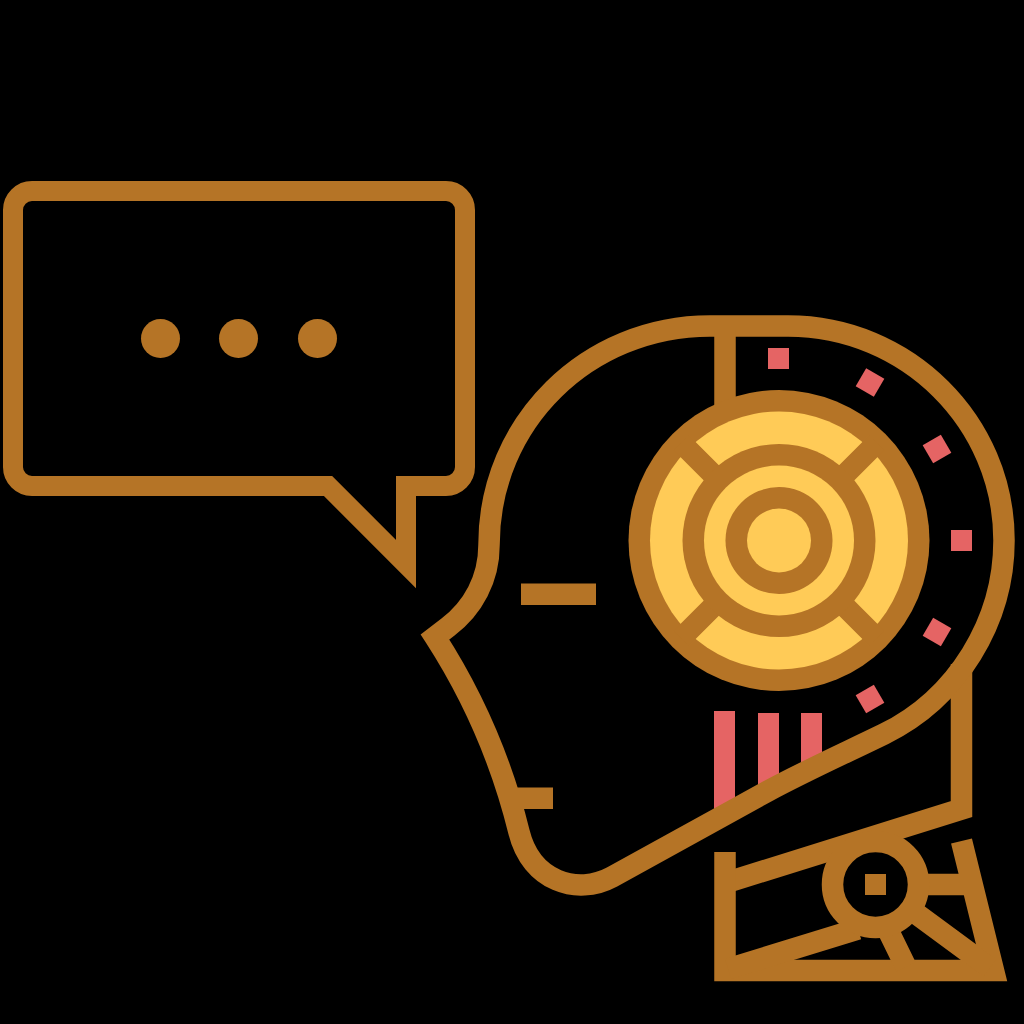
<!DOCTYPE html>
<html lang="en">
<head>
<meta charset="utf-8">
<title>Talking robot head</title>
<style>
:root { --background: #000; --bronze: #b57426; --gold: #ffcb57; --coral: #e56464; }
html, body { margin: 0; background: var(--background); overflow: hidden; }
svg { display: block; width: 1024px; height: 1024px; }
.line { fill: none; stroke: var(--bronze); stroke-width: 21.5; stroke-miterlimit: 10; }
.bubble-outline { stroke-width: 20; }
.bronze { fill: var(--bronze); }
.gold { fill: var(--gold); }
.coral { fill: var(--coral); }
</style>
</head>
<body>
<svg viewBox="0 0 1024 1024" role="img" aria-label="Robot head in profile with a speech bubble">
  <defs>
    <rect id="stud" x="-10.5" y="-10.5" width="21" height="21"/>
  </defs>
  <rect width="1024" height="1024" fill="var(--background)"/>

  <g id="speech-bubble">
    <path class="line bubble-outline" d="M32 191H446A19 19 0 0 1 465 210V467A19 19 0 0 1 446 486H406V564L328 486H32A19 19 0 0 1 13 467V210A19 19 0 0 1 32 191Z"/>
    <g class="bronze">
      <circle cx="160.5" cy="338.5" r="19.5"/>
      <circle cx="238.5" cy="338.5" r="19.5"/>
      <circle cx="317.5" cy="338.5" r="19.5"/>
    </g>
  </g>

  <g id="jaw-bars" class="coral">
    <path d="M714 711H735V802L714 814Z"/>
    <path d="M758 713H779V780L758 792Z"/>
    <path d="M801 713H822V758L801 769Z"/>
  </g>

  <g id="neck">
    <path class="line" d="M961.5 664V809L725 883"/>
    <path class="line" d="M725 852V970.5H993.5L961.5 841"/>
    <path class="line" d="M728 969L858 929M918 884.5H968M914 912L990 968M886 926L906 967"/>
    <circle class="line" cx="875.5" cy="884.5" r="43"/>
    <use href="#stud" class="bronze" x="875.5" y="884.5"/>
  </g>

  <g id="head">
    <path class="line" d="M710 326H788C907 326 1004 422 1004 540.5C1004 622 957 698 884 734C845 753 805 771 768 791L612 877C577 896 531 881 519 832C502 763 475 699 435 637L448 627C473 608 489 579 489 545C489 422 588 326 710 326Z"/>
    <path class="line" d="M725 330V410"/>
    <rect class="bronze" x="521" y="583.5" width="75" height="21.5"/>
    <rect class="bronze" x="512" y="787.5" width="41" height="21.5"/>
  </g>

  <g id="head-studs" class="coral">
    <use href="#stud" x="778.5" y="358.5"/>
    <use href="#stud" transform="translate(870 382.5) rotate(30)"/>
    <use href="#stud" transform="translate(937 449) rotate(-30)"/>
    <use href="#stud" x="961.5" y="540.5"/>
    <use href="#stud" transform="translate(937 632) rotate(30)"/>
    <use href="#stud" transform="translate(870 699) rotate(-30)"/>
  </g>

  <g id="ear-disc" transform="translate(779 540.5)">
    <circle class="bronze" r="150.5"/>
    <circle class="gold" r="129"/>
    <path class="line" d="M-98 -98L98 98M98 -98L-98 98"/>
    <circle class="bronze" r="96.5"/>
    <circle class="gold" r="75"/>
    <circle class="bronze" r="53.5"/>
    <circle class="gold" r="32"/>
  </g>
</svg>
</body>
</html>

= = = = = = =

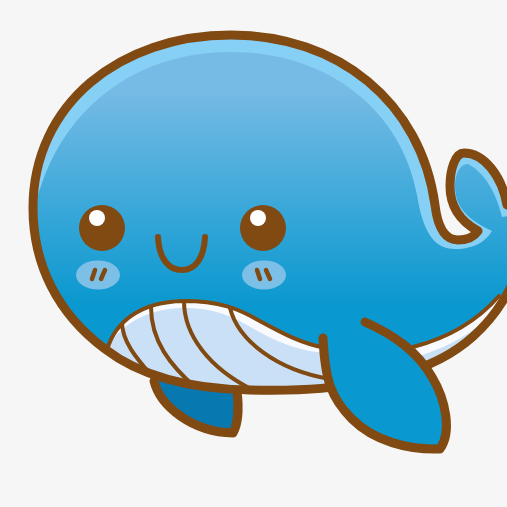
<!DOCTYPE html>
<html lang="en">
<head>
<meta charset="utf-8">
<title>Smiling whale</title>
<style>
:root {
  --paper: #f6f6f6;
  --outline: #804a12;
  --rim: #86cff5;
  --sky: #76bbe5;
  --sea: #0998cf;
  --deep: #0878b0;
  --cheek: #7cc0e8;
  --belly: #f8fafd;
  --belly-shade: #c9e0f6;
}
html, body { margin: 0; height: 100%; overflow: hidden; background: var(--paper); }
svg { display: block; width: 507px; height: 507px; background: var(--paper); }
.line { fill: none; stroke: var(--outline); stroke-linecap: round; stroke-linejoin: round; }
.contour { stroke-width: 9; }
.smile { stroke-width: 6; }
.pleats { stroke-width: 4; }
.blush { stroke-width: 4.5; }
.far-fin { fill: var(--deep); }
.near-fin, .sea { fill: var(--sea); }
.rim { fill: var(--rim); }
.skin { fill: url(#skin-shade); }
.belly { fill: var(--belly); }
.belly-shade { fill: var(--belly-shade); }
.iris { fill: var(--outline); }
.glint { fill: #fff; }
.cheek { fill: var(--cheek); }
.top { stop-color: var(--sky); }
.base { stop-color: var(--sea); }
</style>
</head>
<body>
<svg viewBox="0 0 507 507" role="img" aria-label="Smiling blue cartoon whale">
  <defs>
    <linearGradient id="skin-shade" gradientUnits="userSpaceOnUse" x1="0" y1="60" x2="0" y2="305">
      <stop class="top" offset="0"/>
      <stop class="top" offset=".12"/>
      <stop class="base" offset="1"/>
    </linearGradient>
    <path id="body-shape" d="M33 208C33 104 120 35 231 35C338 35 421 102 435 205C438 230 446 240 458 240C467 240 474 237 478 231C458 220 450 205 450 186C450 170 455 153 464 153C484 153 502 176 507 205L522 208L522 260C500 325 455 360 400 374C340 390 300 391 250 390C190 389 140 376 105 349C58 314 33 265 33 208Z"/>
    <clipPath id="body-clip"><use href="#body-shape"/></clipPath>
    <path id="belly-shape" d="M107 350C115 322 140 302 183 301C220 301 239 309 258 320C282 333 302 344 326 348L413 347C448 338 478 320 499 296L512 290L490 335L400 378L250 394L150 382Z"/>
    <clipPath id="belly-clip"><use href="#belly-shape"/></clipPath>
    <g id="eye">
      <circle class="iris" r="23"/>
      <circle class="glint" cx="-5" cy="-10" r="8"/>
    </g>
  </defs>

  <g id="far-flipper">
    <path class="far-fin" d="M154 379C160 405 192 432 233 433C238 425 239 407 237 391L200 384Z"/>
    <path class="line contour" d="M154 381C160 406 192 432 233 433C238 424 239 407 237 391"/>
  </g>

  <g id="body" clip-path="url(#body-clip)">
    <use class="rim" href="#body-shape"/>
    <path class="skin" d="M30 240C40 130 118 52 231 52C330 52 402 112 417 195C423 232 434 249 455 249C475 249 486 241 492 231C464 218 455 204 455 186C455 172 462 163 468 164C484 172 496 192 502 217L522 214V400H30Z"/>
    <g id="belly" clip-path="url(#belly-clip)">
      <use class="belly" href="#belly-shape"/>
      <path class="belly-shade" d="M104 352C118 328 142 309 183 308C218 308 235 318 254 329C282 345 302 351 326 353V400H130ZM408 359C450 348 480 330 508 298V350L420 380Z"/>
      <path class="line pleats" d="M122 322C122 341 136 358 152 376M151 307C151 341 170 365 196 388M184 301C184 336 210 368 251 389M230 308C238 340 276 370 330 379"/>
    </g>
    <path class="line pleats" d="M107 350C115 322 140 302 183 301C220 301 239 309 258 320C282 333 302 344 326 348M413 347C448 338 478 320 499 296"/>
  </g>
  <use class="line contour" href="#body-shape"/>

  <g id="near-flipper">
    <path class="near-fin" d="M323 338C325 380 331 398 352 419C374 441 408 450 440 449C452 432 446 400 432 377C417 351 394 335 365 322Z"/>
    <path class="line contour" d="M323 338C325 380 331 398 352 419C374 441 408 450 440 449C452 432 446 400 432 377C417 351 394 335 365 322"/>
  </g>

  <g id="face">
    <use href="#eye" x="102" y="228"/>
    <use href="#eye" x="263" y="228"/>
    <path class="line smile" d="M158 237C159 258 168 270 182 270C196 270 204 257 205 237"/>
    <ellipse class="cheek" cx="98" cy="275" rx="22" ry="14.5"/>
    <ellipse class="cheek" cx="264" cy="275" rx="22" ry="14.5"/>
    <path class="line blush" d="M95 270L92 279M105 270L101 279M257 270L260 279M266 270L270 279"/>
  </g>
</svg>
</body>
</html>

= = = = = = =

# Your goal
I need every line of the data that has the word "skin"; please list them.

# Answer section
.skin { fill: url(#skin-shade); }
    <linearGradient id="skin-shade" gradientUnits="userSpaceOnUse" x1="0" y1="60" x2="0" y2="305">
    <path class="skin" d="M30 240C40 130 118 52 231 52C330 52 402 112 417 195C423 232 434 249 455 249C475 249 486 241 492 231C464 218 455 204 455 186C455 172 462 163 468 164C484 172 496 192 502 217L522 214V400H30Z"/>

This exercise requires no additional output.